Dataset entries

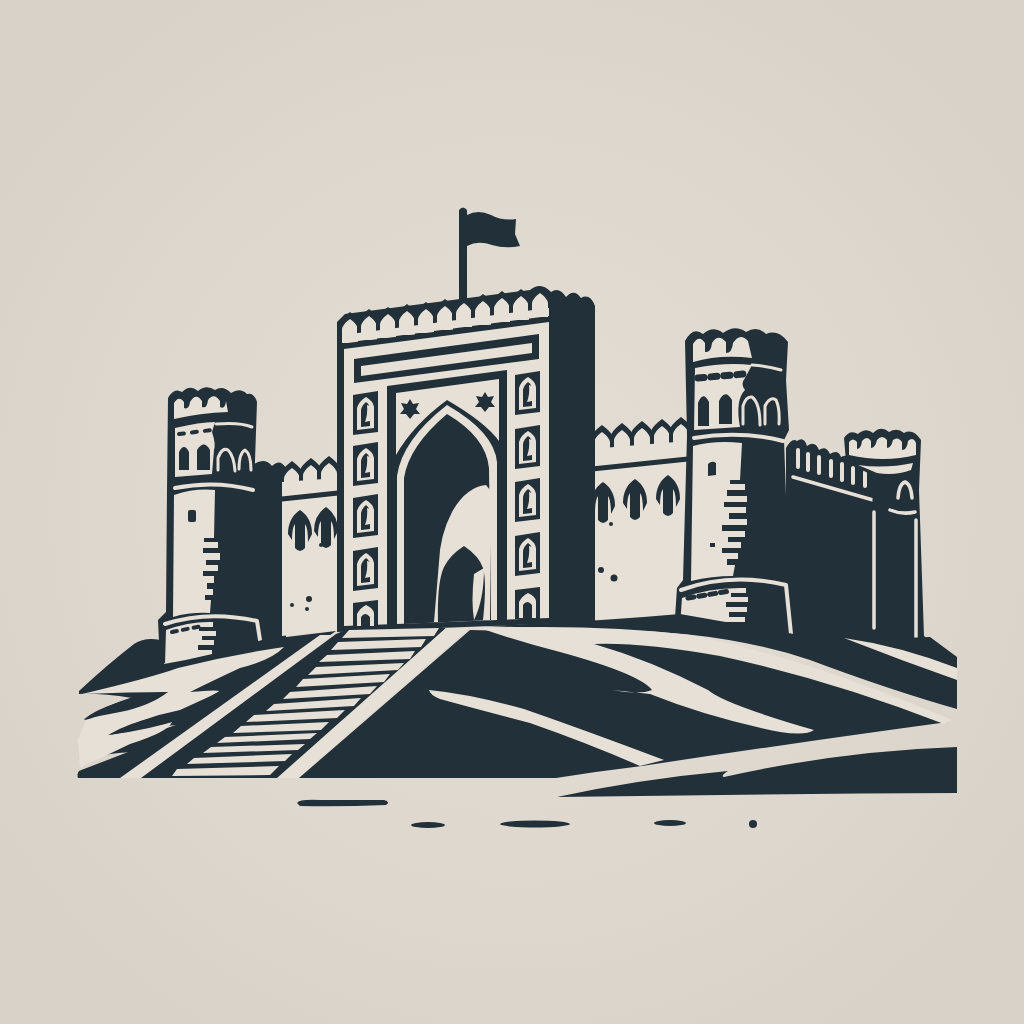
<!DOCTYPE html>
<html lang="en">
<head>
<meta charset="utf-8">
<title>Fortress on a hill</title>
<style>
:root { --ink: #22303a; --paper: #d9d3ca; --stone: #e6e0d7; }
html, body { margin: 0; overflow: hidden; background: var(--paper); }
svg { display: block; width: 1024px; height: 1024px; }
.ink { fill: var(--ink); }
.stone { fill: var(--stone); }
.ink-line { fill: none; stroke: var(--ink); stroke-linecap: round; stroke-linejoin: round; }
.stone-line { fill: none; stroke: var(--stone); stroke-linecap: round; stroke-linejoin: round; }
</style>
</head>
<body>
<svg viewBox="0 0 1024 1024" role="img" aria-label="Fortress with a gate, towers, a flag and steps up a hill">
<defs>
  <radialGradient id="glow" cx="50%" cy="50%" r="60%">
    <stop offset="0" stop-color="#e4ded5"/>
    <stop offset=".65" stop-color="#ddd7ce"/>
    <stop offset="1" stop-color="#d8d2c8"/>
  </radialGradient>
  <g id="merlon">
    <path class="ink" d="M-12 28V12Q-11 5 0-3Q11 5 12 12V28Z"/>
    <path class="stone" d="M-8 28V14Q-7 9 0 4Q7 9 8 14V28Z"/>
  </g>
  <g id="niche">
    <path class="ink" d="M0 4L25 0V41L0 44Z"/>
    <path class="stone" d="M4 39V17Q6 10 13 6Q20 10 21 16V37Z"/>
    <path class="ink" d="M8 36V19Q9 14 13 11Q17 14 17 18V35Z"/>
    <path class="stone" d="M12 31L17 30V15L14 14Q15 23 12 31Z"/>
  </g>
  <path id="lancet" class="ink" d="M-12 24Q-12 8 0 0Q12 8 12 24L8 32Q8 18 5 14V38Q0 44-5 38V14Q-8 18-8 30Z"/>
  <path id="star" class="ink" d="M0-10L3-5L9-6L6 0L10 5L4 5L0 10L-4 5L-10 5L-6 0L-9-6L-3-5Z"/>
</defs>

<rect width="1024" height="1024" fill="url(#glow)"/>

<g id="flag">
  <path class="ink" d="M459 210Q463 205 467 210V215Q478 209 491 215Q502 221 516 219L515 234L520 246Q505 249 492 245Q478 240 467 246V300H459Z"/>
</g>

<g id="left-wall">
  <path class="ink" d="M254 464Q265 457 272 466Q280 458 286 468V640H254Z"/>
  <path class="stone" d="M282 492L340 484V630L282 636Z"/>
  <use href="#merlon" x="292" y="464"/>
  <use href="#merlon" x="311" y="461"/>
  <use href="#merlon" x="329" y="459"/>
  <path class="stone" d="M282 482L338 478V491L282 497Z"/>
  <path class="ink-line" stroke-width="5" d="M282 499L338 493"/>
  <use href="#lancet" x="300" y="510"/>
  <use href="#lancet" x="326" y="507"/>
  <g class="ink"><circle cx="292" cy="605" r="2"/><circle cx="309" cy="599" r="3"/><circle cx="307" cy="609" r="2"/><circle cx="321" cy="545" r="2"/></g>
</g>

<g id="middle-wall">
  <path class="stone" d="M590 462L688 452V616L590 620Z"/>
  <use href="#merlon" x="602" y="428"/>
  <use href="#merlon" x="622" y="426"/>
  <use href="#merlon" x="642" y="424"/>
  <use href="#merlon" x="662" y="422"/>
  <use href="#merlon" x="681" y="420"/>
  <path class="stone" d="M590 449L688 441V456L590 466Z"/>
  <path class="ink-line" stroke-width="5" d="M592 469L688 459"/>
  <use href="#lancet" x="603" y="482"/>
  <use href="#lancet" x="635" y="479"/>
  <use href="#lancet" x="668" y="475"/>
  <g class="ink"><circle cx="601" cy="570" r="3"/><circle cx="614" cy="578" r="3.5"/><circle cx="611" cy="524" r="2"/></g>
</g>

<g id="right-wall">
  <path class="ink" d="M786 448Q792 437 797 441Q804 436 807 446Q815 440 819 450Q826 445 830 454Q838 449 841 457Q849 453 853 461Q860 458 864 465Q871 463 876 471V650H786Z"/>
  <path class="stone-line" stroke-width="3.5" d="M793 477L873 500"/>
  <path class="stone-line" stroke-width="4" d="M798 450V467M808 454V470M819 457V473M831 461V476M842 464V480M853 468V483M865 472V486"/>
</g>

<g id="far-tower">
  <path class="ink" d="M844 438Q850 429 858 434Q866 427 873 433Q881 425 889 432Q897 427 904 433Q913 428 921 440L919 490L924 636L956 660H872V508L874 476L846 462Z"/>
  <path class="stone" d="M849 455V442Q853 437 857 442V449Q861 449 862 441Q867 435 871 441V448Q875 448 877 440Q882 434 887 440V448Q891 448 893 440Q898 436 902 442V450Q907 450 908 441Q913 436 916 443V455Q884 463 849 455Z"/>
  <path class="stone" d="M858 465Q885 469 913 463L911 470Q895 476 877 473Z"/>
  <path class="stone-line" stroke-width="3.5" d="M890 510Q902 515 915 512M874 512V628M916 520V638M898 498Q899 484 905 482Q911 484 912 498"/>
</g>

<g id="left-tower">
  <path class="ink" d="M168 398Q174 387 182 392Q190 384 198 391Q206 384 215 390Q223 385 231 393Q240 387 247 394Q254 392 257 402L254 490L259 618L263 646L160 664L158 620L166 612L167 490Z"/>
  <path class="stone" d="M174 417V403Q179 395 184 402V408Q189 410 190 402Q196 392 202 401V407Q207 409 208 400Q214 392 220 401V407Q225 410 226 401L228 412Q200 413 174 419Z"/>
  <path class="stone" d="M175 428Q200 422 215 422L212 432Q216 444 214 450L212 474L175 477Z"/>
  <path class="ink" d="M179 470V452Q184 442 189 452V470ZM197 470V450Q204 439 210 450V470Z"/>
  <path class="ink-line" stroke-width="4" stroke-dasharray="5 8" d="M179 434L212 430"/>
  <path class="stone-line" stroke-width="3" d="M216 424Q240 422 252 427M218 470V458Q222 447 228 450Q234 456 235 471M239 469Q239 453 245 450Q251 454 251 470"/>
  <path class="stone-line" stroke-width="4" d="M175 488Q215 480 253 490"/>
  <path class="stone" d="M174 495Q195 488 215 490L214 538H204V542H218V548H203V553H220V560H206V565H218V571H203V576H214V583H207V589H213V595H205V600H211L210 613Q190 612 173 617Z"/>
  <rect class="ink" x="188" y="510" width="8" height="12" rx="2"/>
  <path class="stone-line" stroke-width="4" d="M165 624Q208 610 257 621L260 640"/>
  <path class="stone" d="M166 630Q190 621 213 622V627H199V631H216V636H202V640H214V645H198V650H212V655L165 664Z"/>
  <path class="ink-line" stroke-width="4" stroke-dasharray="5 6" d="M172 632L202 626"/>
</g>

<g id="right-tower">
  <path class="ink" d="M685 341Q693 326 703 334Q713 325 723 333Q735 324 746 332Q757 325 766 334Q778 329 788 342L786 380L789 430L784 440L789 580L794 640L674 632L677 588L683 580L687 436Z"/>
  <path class="stone" d="M693 360V344Q699 334 705 343V352Q711 353 712 343Q718 333 726 342V353Q732 353 733 343Q740 332 748 341L752 358Q720 354 693 362Z"/>
  <path class="stone" d="M695 368Q725 362 752 365L745 378Q740 384 745 390Q735 400 740 427L694 430Z"/>
  <path class="ink" d="M698 426V403Q703 390 709 402V426ZM719 424V401Q725 388 732 400V424Z"/>
  <path class="ink-line" stroke-width="7" stroke-linecap="butt" stroke-dasharray="6 7" d="M698 378L744 374"/>
  <path class="stone-line" stroke-width="3" d="M752 365Q768 366 781 370M743 424V406Q746 396 752 397Q760 403 760 425M765 424V406Q770 396 776 400Q780 408 779 424"/>
  <path class="stone-line" stroke-width="4" d="M694 438Q740 430 783 441"/>
  <path class="stone" d="M693 446Q715 440 742 443L740 480H730V484H745V490H727V496H747V502H724V507H746V513H729V519H747V525H722V531H745V537H728V542H741V548H722V553H738V559H727V565H735L733 576Q712 576 691 581Z"/>
  <path class="ink" d="M708 464Q712 460 716 463V475L708 476ZM710 543h5v4h-5z"/>
  <path class="stone-line" stroke-width="4" d="M681 590Q730 572 786 585L791 634"/>
  <path class="stone" d="M682 598Q710 587 746 588V593H731V597H748V602H726V607H747V612H729V617H745V622H725V627L680 626Z"/>
  <path class="ink-line" stroke-width="5" stroke-linecap="butt" stroke-dasharray="6 5" d="M688 598L730 591"/>
</g>

<g id="gatehouse">
  <path class="ink" d="M337 322L345 314L530 290Q541 281 551 292Q559 286 566 297Q574 288 581 298Q590 293 595 306V622L337 632Z"/>
  <g id="gate-battlement">
    <use href="#merlon" x="350" y="315"/>
    <use href="#merlon" x="369" y="312"/>
    <use href="#merlon" x="388" y="310"/>
    <use href="#merlon" x="407" y="307"/>
    <use href="#merlon" x="426" y="305"/>
    <use href="#merlon" x="445" y="302"/>
    <use href="#merlon" x="464" y="299"/>
    <use href="#merlon" x="483" y="297"/>
    <use href="#merlon" x="502" y="294"/>
    <use href="#merlon" x="521" y="292"/>
    <use href="#merlon" x="540" y="289"/>
  </g>
  <path class="stone" d="M343 335L549 308V316L343 343Z"/>
  <path class="ink-line" stroke-width="4" d="M340 346L550 319"/>
  <path class="stone" d="M344 349L549 322V618L344 626Z"/>
  <path class="ink" d="M354 359L539 334V359L354 383Z"/>
  <path class="stone" d="M361 366L532 343V353L361 376Z"/>
  <path class="ink" d="M387 386L507 370V620L387 626Z"/>
  <path class="stone" d="M396 393L499 379V441Q485 422 447 400Q413 425 396 455Z"/>
  <use href="#star" x="410" y="409"/>
  <use href="#star" x="485" y="402"/>
  <path class="stone" d="M397 624V476Q402 440 447 405Q494 432 497 462V620Z"/>
  <path class="ink" d="M404 624V478Q409 446 447 414Q486 437 489 468L491 620Z"/>
  <path class="stone" d="M486 485Q466 487 452 512Q440 535 439 562L434 622H438Q437 582 444 567Q450 555 464 546Q479 556 483 568Q487 582 483 620H490V490Z"/>
  <path class="stone" d="M474 574L484 568Q484 600 474 620Q471 602 474 574Z"/>
  <g id="gate-niches">
    <use href="#niche" x="353" y="391"/>
    <use href="#niche" x="353" y="442"/>
    <use href="#niche" x="353" y="494"/>
    <use href="#niche" x="353" y="547"/>
    <use href="#niche" x="515" y="371"/>
    <use href="#niche" x="515" y="425"/>
    <use href="#niche" x="515" y="478"/>
    <use href="#niche" x="515" y="532"/>
    <path class="ink" d="M353 603L378 600V626H353ZM515 590L540 587V619H515Z"/>
    <path class="stone" d="M357 626V614Q360 608 366 605Q373 608 374 613V626ZM519 618V602Q522 596 528 593Q535 596 536 601V618Z"/>
    <path class="ink" d="M361 626V617Q365 611 370 617V626ZM523 618V605Q527 599 532 605V618Z"/>
  </g>
</g>

<g id="hill">
  <path class="ink" d="M79 691Q108 664 134 644Q145 637 160 640L164 664Q215 655 262 640L336 631L124 778H78Q76 773 82 770L140 752Q120 752 104 755Q112 746 176 725Q150 728 104 736Q125 722 168 709Q120 716 84 720Q92 710 132 698Q100 693 79 694Z"/>
  <path class="stone" d="M82 694Q150 678 178 668Q230 655 284 647Q272 660 240 668Q210 682 190 692Q230 688 215 694L180 710Q140 718 108 736L172 722Q168 732 130 744L80 768L78 740L86 720L168 692Q130 692 82 694Z"/>
  <path class="ink" d="M84 719Q105 706 130 698Q150 692 168 692Q150 706 120 712ZM108 735Q130 722 158 717Q180 713 205 700Q220 690 221 691Q210 704 184 718Q150 730 108 735ZM79 771Q120 755 165 738Q200 715 233 686L280 661L124 778H80Q76 775 79 771Z"/>
  <path class="stone" d="M320 635H332L146 778H120Z"/>
  <path class="ink" d="M336 634L350 628H446L281 778H141Z"/>
  <path class="ink" d="M484 626Q590 622 680 614L794 634L850 640L930 637L957 657V709Q890 690 810 660Q720 630 600 630Z"/>
  <path class="ink" d="M470 630Q600 632 710 652Q830 680 948 722Q800 742 642 766Q600 771 556 778H299Z"/>
  <path class="stone" d="M446 628H469L298 778H277Z"/>
  <path class="stone" d="M480 628Q600 624 690 635Q800 656 952 720L944 724Q830 680 720 656Q640 642 594 644Q650 660 708 690Q724 704 814 730Q806 736 780 732Q710 718 650 694L612 690Q640 695 652 690Q640 674 560 652Q520 642 480 628Z"/>
  <path class="stone" d="M429 690Q470 694 524 709Q590 732 664 760L640 766Q590 744 530 723Q480 710 440 699Q430 695 429 690Z"/>
  <path class="stone" d="M844 638Q900 646 957 668V680Q900 660 844 638Z"/>
  <path class="ink" d="M557 797Q640 779 728 771Q720 776 724 777Q840 751 957 747V793Q760 794 557 797Z"/>
</g>

<g id="steps" class="stone">
  <path d="M349 630L439 628L434 636L342 638Z"/>
  <path d="M338 642L426 639L421 647L331 650Z"/>
  <path d="M327 655L415 651L410 659L319 662Z"/>
  <path d="M316 667L404 663L398 670L308 675Z"/>
  <path d="M303 679L390 674L384 682L296 687Z"/>
  <path d="M290 692L377 686L370 694L283 699Z"/>
  <path d="M274 704L361 698L354 706L266 711Z"/>
  <path d="M254 715L345 710L337 718L246 722Z"/>
  <path d="M241 726L329 722L321 730L233 733Z"/>
  <path d="M225 737L317 733L310 739L217 743Z"/>
  <path d="M211 747L305 744L298 750L203 753Z"/>
  <path d="M194 758L292 754L285 761L187 764Z"/>
  <path d="M177 769L279 766L270 775L172 776Z"/>
</g>

<g id="ground-marks" class="ink">
  <path d="M297 803Q299 799 320 800L384 800Q391 802 386 805Q340 807 300 806Z"/>
  <ellipse cx="428" cy="825" rx="17" ry="3"/>
  <ellipse cx="535" cy="824" rx="35" ry="3.5"/>
  <ellipse cx="670" cy="823" rx="16" ry="3"/>
  <circle cx="753" cy="824" r="4"/>
</g>
</svg>
</body>
</html>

TRY IT: Going through the data above, return each line with the word "color".

SOLVED EXERCISE:
    <stop offset="0" stop-color="#e4ded5"/>
    <stop offset=".65" stop-color="#ddd7ce"/>
    <stop offset="1" stop-color="#d8d2c8"/>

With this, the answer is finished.